Invest with purpose
While having a strong savings plan is important, you may also need to take a proactive approach to investment to reach your goals.
"Investing, even a small amount, whether in your own name or via extra super contributions is a good place to start," Ms O'Connor says. "Many online investment platforms enable you to start with a very low balance (though be sure you know what fees you're paying, because this can eat into the returns pretty quickly on lower balances)."
And it's never too early, or too late, to start.
"The strategies you adopt and the areas you focus on are likely to differ depending on your age, but the end goal will be the same. To increase your financial freedom and security."
Once you're on track to building your financial nest egg, it's important to have the right protection strategies in place. That includes adequate insurance and an emergency fund of at least three month's living expenses.
"Illness and injury can totally derail your financial plans, so it's really important to consider what you and your family will need to stay afloat should the worse occur," Ms O'Connor says.

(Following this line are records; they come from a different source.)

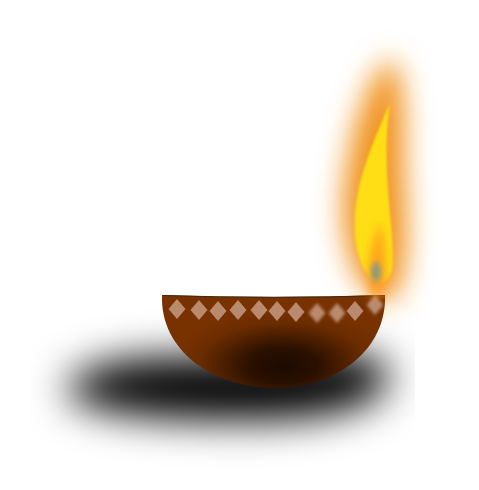
<!DOCTYPE html>
<html lang="en">
<head>
<meta charset="utf-8">
<title>Diya lamp</title>
<style>
:root {
  --paper: #ffffff;
  --shadow: #000000;
  --clay: #783200;
  --clay-mid: #6b2c00;
  --clay-dark: #1c0b00;
  --diamond: #b98a6d;
  --glow: #f0921e;
  --flame: #ffde17;
  --ember: #ff9a1a;
  --wick: #8f9a7c;
}
html, body { margin: 0; background: var(--paper); overflow: hidden; }
svg { display: block; width: 479px; height: 490px; }
.shadow { fill: var(--shadow); }
.glow { fill: var(--glow); }
.flame { fill: var(--flame); }
.ember { fill: var(--ember); }
.wick { fill: var(--wick); }
.diamonds { fill: var(--diamond); }
.rim { fill: none; stroke: #3f2a10; stroke-width: 1; }
</style>
</head>
<body>
<svg viewBox="0 0 479 490" role="img" aria-label="Clay oil lamp with a burning flame">
  <defs>
    <radialGradient id="clay-shade" gradientUnits="userSpaceOnUse" cx="0" cy="0" r="1" gradientTransform="translate(283 366) scale(112 58)">
      <stop offset="0" stop-color="var(--clay-dark)"/>
      <stop offset="0.3" stop-color="#2a1000"/>
      <stop offset="0.75" stop-color="var(--clay-mid)"/>
      <stop offset="1" stop-color="var(--clay)"/>
    </radialGradient>
    <filter id="blur-shadow" filterUnits="userSpaceOnUse" x="0" y="290" width="479" height="200"><feGaussianBlur stdDeviation="20"/></filter>
    <filter id="blur-glow" filterUnits="userSpaceOnUse" x="270" y="0" width="209" height="400"><feGaussianBlur stdDeviation="14"/></filter>
    <filter id="blur-ember" filterUnits="userSpaceOnUse" x="340" y="190" width="80" height="130"><feGaussianBlur stdDeviation="5"/></filter>
    <filter id="blur-wick" filterUnits="userSpaceOnUse" x="355" y="245" width="40" height="55"><feGaussianBlur stdDeviation="2.5"/></filter>
    <filter id="soft" x="-50%" y="-50%" width="200%" height="200%"><feGaussianBlur stdDeviation="1.5"/></filter>
    <filter id="edge" x="-5%" y="-5%" width="110%" height="110%"><feGaussianBlur stdDeviation="0.8"/></filter>
    <clipPath id="shadow-area"><rect x="30" y="290" width="385" height="180"/></clipPath>
    <clipPath id="glow-area"><rect x="290" y="0" width="160" height="330"/></clipPath>
    <path id="diamond" d="M0-10 8.5 0 0 10-8.5 0Z"/>
  </defs>

  <g clip-path="url(#shadow-area)">
    <path class="shadow" filter="url(#blur-shadow)" d="M66 389C78 366 125 357 190 357L320 354C372 350 392 364 388 382C378 408 320 421 235 420C140 420 70 408 66 389Z"/>
  </g>

  <g clip-path="url(#glow-area)">
    <path class="glow" filter="url(#blur-glow)" d="M390 58C366 78 350 135 344 188C340 226 347 262 364 286C374 300 390 306 397 294C408 270 408 230 405 185C403 140 409 76 390 58Z"/>
  </g>

  <g id="bowl">
    <path fill="url(#clay-shade)" d="M162 295Q274 299 385 295C387 349 337 388 276 388C212 388 160 350 162 295Z"/>
    <path class="rim" d="M163 295.5Q274 299 385 295.5"/>
  </g>

  <g class="diamonds">
    <use href="#diamond" x="177" y="309"/>
    <use href="#diamond" x="199" y="310"/>
    <use href="#diamond" x="218" y="311"/>
    <use href="#diamond" x="238" y="310"/>
    <use href="#diamond" x="259" y="310"/>
    <use href="#diamond" x="277" y="311"/>
    <use href="#diamond" x="296" y="312"/>
    <use href="#diamond" x="317" y="313" filter="url(#soft)"/>
    <use href="#diamond" x="337" y="313" filter="url(#soft)"/>
    <use href="#diamond" x="355" y="311"/>
    <use href="#diamond" x="375" y="305" filter="url(#soft)"/>
  </g>

  <g id="fire">
    <path class="flame" filter="url(#edge)" d="M390 103C383 120 366 155 358 192C351 228 355 262 371 279C379 286 389 283 392 270C395 246 388 205 387 172C386 143 387 122 390 103Z"/>
    <path class="ember" filter="url(#blur-ember)" opacity="0.85" d="M380 222C373 240 367 262 369 276C370 286 369 293 371 296L385 296C387 280 386 245 380 222Z"/>
    <ellipse class="wick" filter="url(#blur-wick)" cx="376" cy="272" rx="5" ry="10"/>
  </g>
</svg>
</body>
</html>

"Insurance can be structured to be relatively cheap depending on your circumstances. It can be similar to the cost of your mobile phone bill each month depending on a number of factors."
Creating a better financial future for all women means we need to start early, by teaching our girls money management tools and techniques that will help them overcome these hurdles.
Start a savings plan early and look into online investment platforms offering 'children's accounts'.
"These can be a great way for kids to start learning about investing," Ms O'Connor says. "They can start with relatively small amounts and watch their money grow using the app. Due to compound interest, starting early could give our girls a serious head start."
Make sure to do your research thoroughly before signing up, as fees can quickly eat into low account balances. Look for accounts that are fee-free for those under-18.
Perhaps the most important thing women can do to reach their financial goals is get expert financial advice. A financial planning professional can give you advice on the best superannuation and investment strategies, as well as which insurance/s you'll need, to reach your financial goals sooner.